Real World Solutions Tailored To Your Needs

Can a deceased’s loved ones get you removed as executor?

On Behalf of | Jun 26, 2024 | Estate Planning |

If you were chosen by a loved one, friend or colleague to be the executor (known as the “personal representative” under California law) of their estate, they likely trusted you to be able to handle this responsibility and help carry out their final wishes for their assets. 

Maybe those heirs are suggesting that you’re not up to the job or that you won’t be fair to everyone. Maybe they’re outright threatening to have you removed. This can make an already difficult and stressful job even harder to do.

What does California law say?

It may help to understand that California probate law allows court removal of a personal representative only if they aren’t legally qualified for the position (for example, if they’re under 18 or not a U.S. resident) or if they’re guilty of specific types of wrongdoing that affect the estate’s assets and the administration of the estate. 

Some examples under the law include the following:

  • They have “wasted, embezzled, mismanaged, or committed a fraud on the estate” or are “about to do so.”
  • They have “long neglected to perform any act as personal representative.”
  • It’s necessary to remove them for the “protection of the estate or interested persons.”

Note that there’s an exception if the appointed personal representative was a business partner of the deceased. In that case, the law allows removal if “an interested person objects to the appointment.” Typically, an interested party would be a beneficiary.

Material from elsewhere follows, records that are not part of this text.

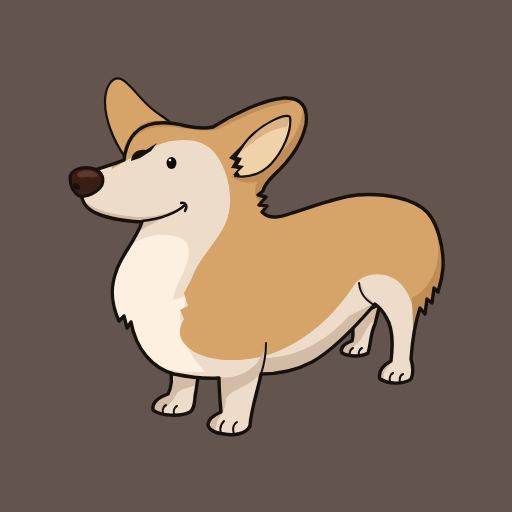
<!DOCTYPE html>
<html lang="en">
<head>
<meta charset="utf-8">
<title>Corgi</title>
<style>
:root{--ground:#63544d;--ink:#17110e;--tan:#d6a368;--tan-shade:#c08d57;--cream:#eedccb;--cream-shade:#d3bca6;--bib:#fdf0e0;--inner-ear:#f0d2a8;--nose:#3a1d14;--nose-light:#5f382a}
html,body{margin:0;background:var(--ground);overflow:hidden}
svg{display:block;width:512px;height:512px}
.outline{fill:none;stroke:var(--ink);stroke-width:3.4;stroke-linejoin:round;stroke-linecap:round}
.fine{fill:none;stroke:var(--ink);stroke-width:2;stroke-linejoin:round;stroke-linecap:round}
.tan{fill:var(--tan)}
.tan-shade{fill:var(--tan-shade)}
.cream{fill:var(--cream)}
.cream-shade{fill:var(--cream-shade)}
.bib{fill:var(--bib)}
</style>
</head>
<body>
<svg viewBox="0 0 512 512" role="img" aria-label="Cartoon corgi standing in profile, smiling">
<defs>
<path id="body" d="M84 174C98 168 113 165 124 160C126 144 133 130 148 125C160 121 174 123 186 126C196 128 204 129 213 127C232 115 262 100 284 98C302 97 308 108 306 124C302 145 287 163 274 175C268 181 264 186 263 191L258 195L266 197L259 205L267 206L262 212C270 220 281 217 292 213C312 207 333 198 357 195C385 193 413 198 427 212C438 224 444 248 443 268C442 279 440 285 438 292L434 288L432 303L427 299L425 314L420 308C415 323 412 345 411 359C413 366 414 373 411 379C403 385 388 384 380 379C378 372 382 366 391 361C393 345 393 328 386 317C383 311 379 307 375 304C357 325 335 349 312 362C297 370 280 374 261 374C258 390 251 409 250 426C246 434 234 436 224 434C214 433 208 429 208 424C209 418 214 415 221 412C220 400 219 390 219 378C205 379 189 377 174 374C152 368 136 349 131 322L127 328L124 316L119 321C112 306 110 288 116 272C121 255 135 242 142 222C122 221 98 217 88 208C81 202 78 187 84 174Z"/>
<path id="ear-far" d="M125 157C113 140 105 119 105 102C105 87 112 76 121 79C129 82 139 98 151 108C159 115 166 118 172 124L140 140Z"/>
<path id="leg-front-far" d="M170 368C173 380 171 388 168 394C157 398 152 404 153 410C160 416 181 417 190 412C196 408 194 398 196 391L199 370Z"/>
<path id="leg-hind-far" d="M352 318C353 328 354 335 352 341C343 344 340 349 342 353C349 357 362 357 368 353C371 344 370 335 375 324L380 304Z"/>
<clipPath id="body-clip"><use href="#body"/></clipPath>
<clipPath id="ear-clip"><use href="#ear-far"/></clipPath>
<clipPath id="front-far-clip"><use href="#leg-front-far"/></clipPath>
<clipPath id="hind-far-clip"><use href="#leg-hind-far"/></clipPath>
</defs>
<rect width="512" height="512" fill="var(--ground)"/>

<g id="far-ear">
<use href="#ear-far" class="tan"/>
<path class="tan-shade" clip-path="url(#ear-clip)" d="M122 160C123 144 131 127 150 121L182 120V160Z"/>
<use href="#ear-far" class="outline" style="stroke-width:2.2"/>
</g>

<g id="far-legs">
<use href="#leg-front-far" class="cream"/>
<path class="cream-shade" clip-path="url(#front-far-clip)" d="M160 364H202V381C191 390 181 386 176 395C171 405 165 405 160 418L150 416V402L168 395L174 378Z"/>
<use href="#leg-front-far" class="outline"/>
<path class="fine" d="M163 413C162 409 164 406 166 405M174 414C173 410 175 407 177 406"/>
<use href="#leg-hind-far" class="cream"/>
<path class="cream-shade" clip-path="url(#hind-far-clip)" d="M346 316L382 300L374 320C366 326 364 338 357 344C351 347 350 352 351 360H338V345L353 340Z"/>
<use href="#leg-hind-far" class="outline"/>
<path class="fine" d="M350 355C349 352 351 349 353 348M359 355C358 352 360 349 362 348"/>
</g>

<g id="coat">
<use href="#body" class="cream"/>
<g clip-path="url(#body-clip)">
<path class="cream-shade" d="M76 190C84 207 104 213 128 216C144 218 160 217 177 209C164 219 150 224 140 231L112 228L76 214Z"/>
<path class="bib" d="M108 274C119 250 137 237 158 235C177 234 190 239 189 252C188 270 175 283 173 300L186 296L184 308L180 315C180 338 190 356 207 374L184 376C150 378 118 345 108 300Z"/>
<path class="cream" d="M134 350C151 370 184 376 215 370L222 382H170Z"/>
<path class="tan" d="M112 169L134 156L155 146C174 138 199 137 212 150C226 164 233 192 229 212C224 238 201 252 191 280L184 293L188 306L180 310L184 319C177 331 179 341 190 349C207 362 240 363 268 355C310 341 337 311 354 285C365 271 388 271 401 284C411 295 414 309 415 326L470 326V80H112Z"/>
<path class="tan-shade" d="M123 159C127 142 138 129 158 127C181 125 199 134 219 129C243 117 266 105 289 103L300 96L268 92L214 122L180 119L140 118L120 140Z"/>
<path class="tan-shade" d="M230 176C250 181 268 169 288 145C297 134 303 119 303 104L314 110C308 145 286 166 271 181L266 193L272 198L266 206C253 201 254 190 257 182C246 184 238 182 230 176Z"/>
<path class="tan-shade" d="M437 232C442 264 433 287 412 298L413 328L450 320V232Z"/>
<path class="cream-shade" d="M359 280C364 302 380 302 389 319C397 335 394 350 390 364L386 370C382 374 384 380 387 388L372 386V362L388 355L386 326L370 304Z"/>
<path class="cream-shade" d="M258 376L263 358C294 358 323 344 349 316L374 303C350 340 313 375 258 378Z"/>
<path class="cream-shade" d="M216 376C229 380 245 376 257 363L266 347L266 374L258 376C246 389 232 388 226 399C225 412 221 414 217 422L214 438L202 428L219 412Z"/>
</g>
<use href="#body" class="outline"/>
<path class="fine" d="M266 343C266 354 264 365 261 374M359 283C360 294 366 301 376 306"/>
<path class="fine" d="M221 433C219 427 222 423 224 421M234 434C232 428 234 424 237 422M390 381C389 377 391 374 393 373M400 382C399 377 401 375 403 374"/>
</g>

<g id="near-ear">
<path fill="var(--inner-ear)" d="M290 117C276 116 259 126 248 139C242 146 240 151 236 155L230 157L236 162L232 169L239 170L235 176C248 178 260 175 271 164C283 151 291 132 290 117Z"/>
<path fill="var(--tan-shade)" d="M290 117C276 116 259 126 248 139L237 155C252 143 268 128 287 127Z" opacity=".45"/>
<path class="outline" style="stroke-width:2.2" d="M235 176C248 178 260 175 271 164C283 151 292 131 290 117C286 113 264 122 248 139C242 146 240 151 236 155"/>
<path fill="var(--ink)" d="M248 139L229 158L235 161L231 168L238 169L233 175L241 177L238 172L244 166L238 165L242 158L237 157Z"/>
</g>

<g id="face">
<path fill="var(--ink)" d="M131 161C132 152 138 149 146 150L157 143L151 151L140 158Z"/>
<ellipse cx="171.500" cy="163" rx="5" ry="6" fill="#0d0a09"/>
<circle cx="170" cy="160" r="1.300" fill="#fff"/>
<path class="outline" style="stroke-width:2.4" d="M142 221C159 219 175 214 185 205M181 203C186 202 188 206 185 211"/>
<path fill="var(--nose)" stroke="var(--ink)" stroke-width="3" d="M70 178C70 170 81 166 91 168C101 170 105 177 102 185C98 192 87 198 79 196C73 192 70 185 70 178Z"/>
<path fill="var(--nose-light)" d="M77 174C82 169 93 169 98 175C96 179 91 177 86 177C81 178 77 178 77 174Z"/>
<path fill="var(--ink)" d="M73 184C77 182 80 184 80 189C76 191 73 188 73 184Z"/>
</g>
</svg>
</body>
</html>
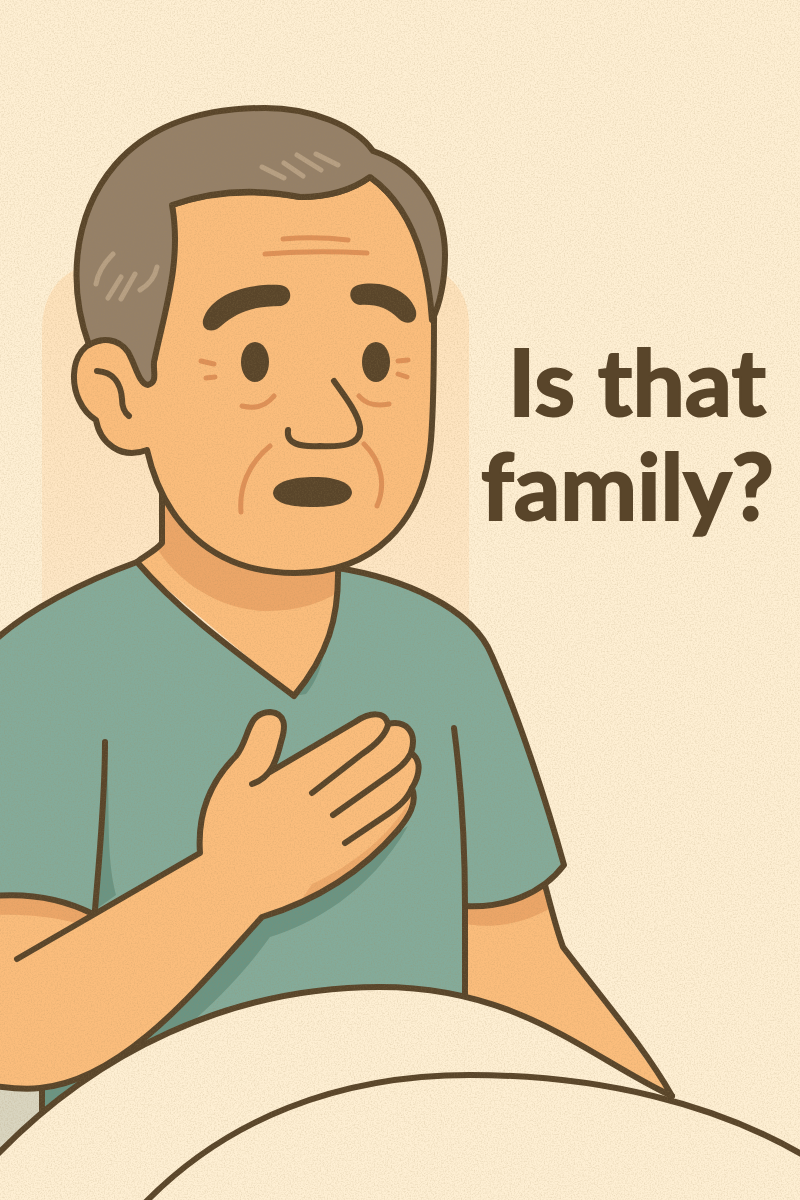
<!DOCTYPE html>
<html lang="en">
<head>
<meta charset="utf-8">
<title>Is that family?</title>
<style>
:root {
  --paper: #feefd3;
  --pillow: #fee4c0;
  --ink: #59452a;
  --skin: #fbbd7c;
  --skin-shade: #e79f62;
  --skin-line: #df9157;
  --hair: #958068;
  --hair-shine: #b7a084;
  --scrubs: #84ab9a;
  --scrubs-shade: #6a9483;
  --frame: #d9d5c0;
}
html, body { margin: 0; width: 800px; height: 1200px; overflow: hidden; background: var(--paper); }
.poster { position: relative; width: 800px; height: 1200px; overflow: hidden; }
.poster svg { display: block; }
.outline { stroke: var(--ink); stroke-width: 6; stroke-linecap: round; stroke-linejoin: round; }
.line { fill: none; }
.skin { fill: var(--skin); }
.shade { fill: var(--skin-shade); }
.scrubs { fill: var(--scrubs); }
.scrubs-shade { fill: var(--scrubs-shade); }
.hair { fill: var(--hair); }
.sheet { fill: var(--paper); }
.feature { fill: var(--ink); }
.wrinkle { fill: none; stroke: var(--skin-line); stroke-width: 5; stroke-linecap: round; }
.shine { fill: none; stroke: var(--hair-shine); stroke-width: 5; stroke-linecap: round; }
.question { position: absolute; inset: 0; margin: 0; font: 700 92px/1 Lato, "Open Sans", sans-serif; }
.question text { fill: var(--ink); stroke: var(--ink); stroke-width: 2; }
</style>
</head>
<body>
<main class="poster">
<svg width="800" height="1200" viewBox="0 0 800 1200" role="img" aria-label="Worried older man sitting up in a bed with a hand on his chest">
  <defs>
    <filter id="grain" x="0" y="0" width="100%" height="100%">
      <feTurbulence type="fractalNoise" baseFrequency="0.7" numOctaves="2" seed="4"/>
      <feColorMatrix values="0 0 0 0 0.35  0 0 0 0 0.24  0 0 0 0 0.1  0.9 0 0 0 -0.38"/>
    </filter>
    <linearGradient id="pillow-fade" x1="0" y1="0" x2="0" y2="1">
      <stop offset="0" stop-color="#fee2bb"/>
      <stop offset="1" stop-color="#fee8c8"/>
    </linearGradient>
    <clipPath id="neck-area">
      <path d="M162 480V545L137 564L294 696C326 655 338 620 338 560V480Z"/>
    </clipPath>
    <clipPath id="right-arm-area">
      <path d="M466 890V1000L672 1096L563 947L545 880Z"/>
    </clipPath>
  </defs>

  <rect width="800" height="1200" fill="var(--paper)"/>
  <path id="pillow" fill="url(#pillow-fade)" d="M42 660V330C42 295 60 270 92 264H420C450 270 469 292 469 325V660Z"/>
  <path id="bed-frame" fill="var(--frame)" d="M0 1080H44V1120L0 1158Z"/>

  <g id="right-arm">
    <path class="skin" d="M466 890V1000L672 1096L563 947L545 880Z"/>
    <path class="shade" clip-path="url(#right-arm-area)" opacity=".75" d="M466 900V924C500 930 535 920 560 902V870Z"/>
    <path class="outline line" d="M545 885C551 907 556 928 563 947C600 996 645 1048 672 1096"/>
  </g>

  <g id="neck">
    <path class="skin" d="M162 480V545L137 564L294 696C326 655 338 620 338 560V480Z"/>
    <path class="shade" clip-path="url(#neck-area)" opacity=".75" d="M150 535C170 580 220 611 268 611C300 611 325 602 345 588V480H150Z"/>
    <path class="outline line" d="M162 485V543C155 551 146 555 137 562"/>
  </g>

  <g id="scrubs">
    <path class="scrubs" d="M137 562C82 582 28 610 -6 641V898C30 892 65 900 93 915L44 1090V1150H466V906C505 908 542 894 564 865C546 800 518 715 492 656C472 606 400 578 338 568C339 618 328 655 294 696C236 652 180 612 137 562Z"/>
    <path class="scrubs-shade" d="M338 590C339 630 320 664 294 696L306 694C325 672 326 640 338 590Z"/>
    <path class="scrubs-shade" d="M105 742L95 910L116 895C104 850 112 795 105 742Z"/>
    <path class="scrubs-shade" d="M408 826C370 893 310 925 270 937C232 990 160 1065 44 1112V1075L262 915Z"/>
    <path class="outline line" d="M-6 641C28 610 82 582 137 562C180 612 236 652 294 696C328 655 339 618 338 568C400 578 472 606 492 656C518 715 546 800 564 865C542 894 505 908 466 906"/>
    <path class="outline line" d="M105 742C105 800 99 860 95 910M454 728C462 790 465 850 465 906V1000M42 1088V1118"/>
  </g>

  <g id="left-arm">
    <path class="skin" d="M-6 896C30 893 65 900 93 914L200 853C197 812 212 780 236 756C250 739 246 713 270 712C286 713 286 727 281 742C278 754 274 763 270 772L355 722C370 712 385 711 388 724C405 720 418 731 411 753C422 760 420 775 412 788C418 803 408 818 398 830C362 872 318 900 262 917C200 985 125 1080 40 1088C24 1090 8 1088 -6 1086Z"/>
    <path class="shade" opacity=".75" d="M-6 897C30 893 65 900 92 914L76 923C50 916 20 914 -6 915Z"/>
    <path class="shade" opacity=".6" d="M412 795C395 832 352 866 312 884L300 902C345 885 385 850 402 825Z"/>
    <path class="outline line" d="M-6 896C30 893 65 900 93 914M17 959L200 853C197 812 212 780 236 756C250 739 246 713 270 712C286 713 286 727 281 742C276 763 270 778 252 784M270 772L355 722C370 712 385 711 388 724C405 720 418 731 411 753C422 760 420 775 412 788C418 803 408 818 398 830C362 872 318 900 262 917C200 985 125 1080 40 1088C24 1090 8 1088 -6 1086"/>
    <path class="outline line" d="M388 725C385 737 374 746 362 754L312 793M411 753C406 763 398 769 388 776L333 815M412 788C407 800 398 807 388 814L345 843"/>
  </g>

  <g id="head">
    <path class="skin outline" d="M172 205C215 190 260 190 300 197C330 197 352 190 370 177C412 207 429 260 434 318C434 360 434 402 431 440C424 524 372 573 295 573C210 573 163 520 147 450C121 460 100 443 96 420C66 402 65 343 103 340C115 339 124 343 130 352L152 375C160 310 180 260 172 205Z"/>
    <path class="hair outline" d="M89 345C69 290 70 218 115 165C150 125 200 108 265 108C310 108 355 125 373 151C422 167 445 212 445 255C445 280 440 305 432 320C428 260 412 207 370 177C352 190 330 197 300 197C260 189 215 190 172 205C182 260 165 310 154 362C153 372 158 382 148 385C139 384 136 366 128 352C118 338 102 337 89 345Z"/>
    <path class="outline line" d="M97 371C114 372 121 384 122 399C122 408 125 413 129 416"/>
    <path class="shine" d="M96 284C98 272 104 263 113 254M108 298L121 277M121 299L135 274M140 290C150 284 155 277 157 267M262 167L284 178M284 163L303 176M297 155L321 170M316 154L338 165"/>
    <g id="wrinkles" class="wrinkle">
      <path d="M283 239Q315 236 348 240M265 254Q315 250 367 253"/>
      <path d="M201 361L214 364M206 378L215 377M398 361L408 360M398 374L407 377"/>
      <path d="M242 406Q262 411 274 396M359 396Q369 408 389 404"/>
      <path d="M270 446C248 464 239 488 241 512M364 444C382 462 386 485 377 506"/>
    </g>
    <g id="brows" class="feature">
      <path d="M203 320C209 298 240 283 280 285C293 286 294 303 281 306C253 306 237 312 221 326C213 334 201 331 203 320Z"/>
      <path d="M358 285C386 279 411 293 416 311C418 323 407 326 399 319C388 308 376 304 360 305C348 303 347 288 358 285Z"/>
    </g>
    <g id="eyes" class="feature">
      <ellipse cx="255" cy="362" rx="14" ry="20"/>
      <ellipse cx="376" cy="362" rx="14" ry="20"/>
    </g>
    <path id="nose" class="outline line" d="M334 381C344 395 358 413 360 427C362 446 340 447 320 446C300 447 286 444 288 430"/>
    <path id="mouth" class="feature" d="M273 493C274 481 294 477 315 477C336 477 352 483 352 493C350 504 333 507 313 507C292 507 274 504 273 493Z"/>
  </g>

  <g id="blanket">
    <path class="sheet" d="M-6 1158C95 1052 230 987 380 987C520 987 590 1058 672 1096V1210H-6Z"/>
    <path class="outline line" d="M-6 1158C95 1052 230 987 380 987C520 987 590 1058 672 1096"/>
    <path class="sheet outline" d="M140 1208C225 1118 340 1075 470 1075C600 1075 718 1104 808 1158V1210Z"/>
  </g>

  <rect id="paper-grain" width="800" height="1200" filter="url(#grain)" opacity=".5"/>
</svg>
<h1 class="question">
  <svg width="800" height="1200" viewBox="0 0 800 1200">
    <text x="508" y="416" textLength="258" lengthAdjust="spacingAndGlyphs">Is that</text>
    <text x="481" y="520" textLength="293" lengthAdjust="spacingAndGlyphs">family?</text>
  </svg>
</h1>
</main>
</body>
</html>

One way to help ensure that you’re handling your duties as personal representative effectively and in accordance with the law is to have experienced legal guidance. You may also want to seek help from financial, tax, real estate and other professionals as you carry out your responsibilities.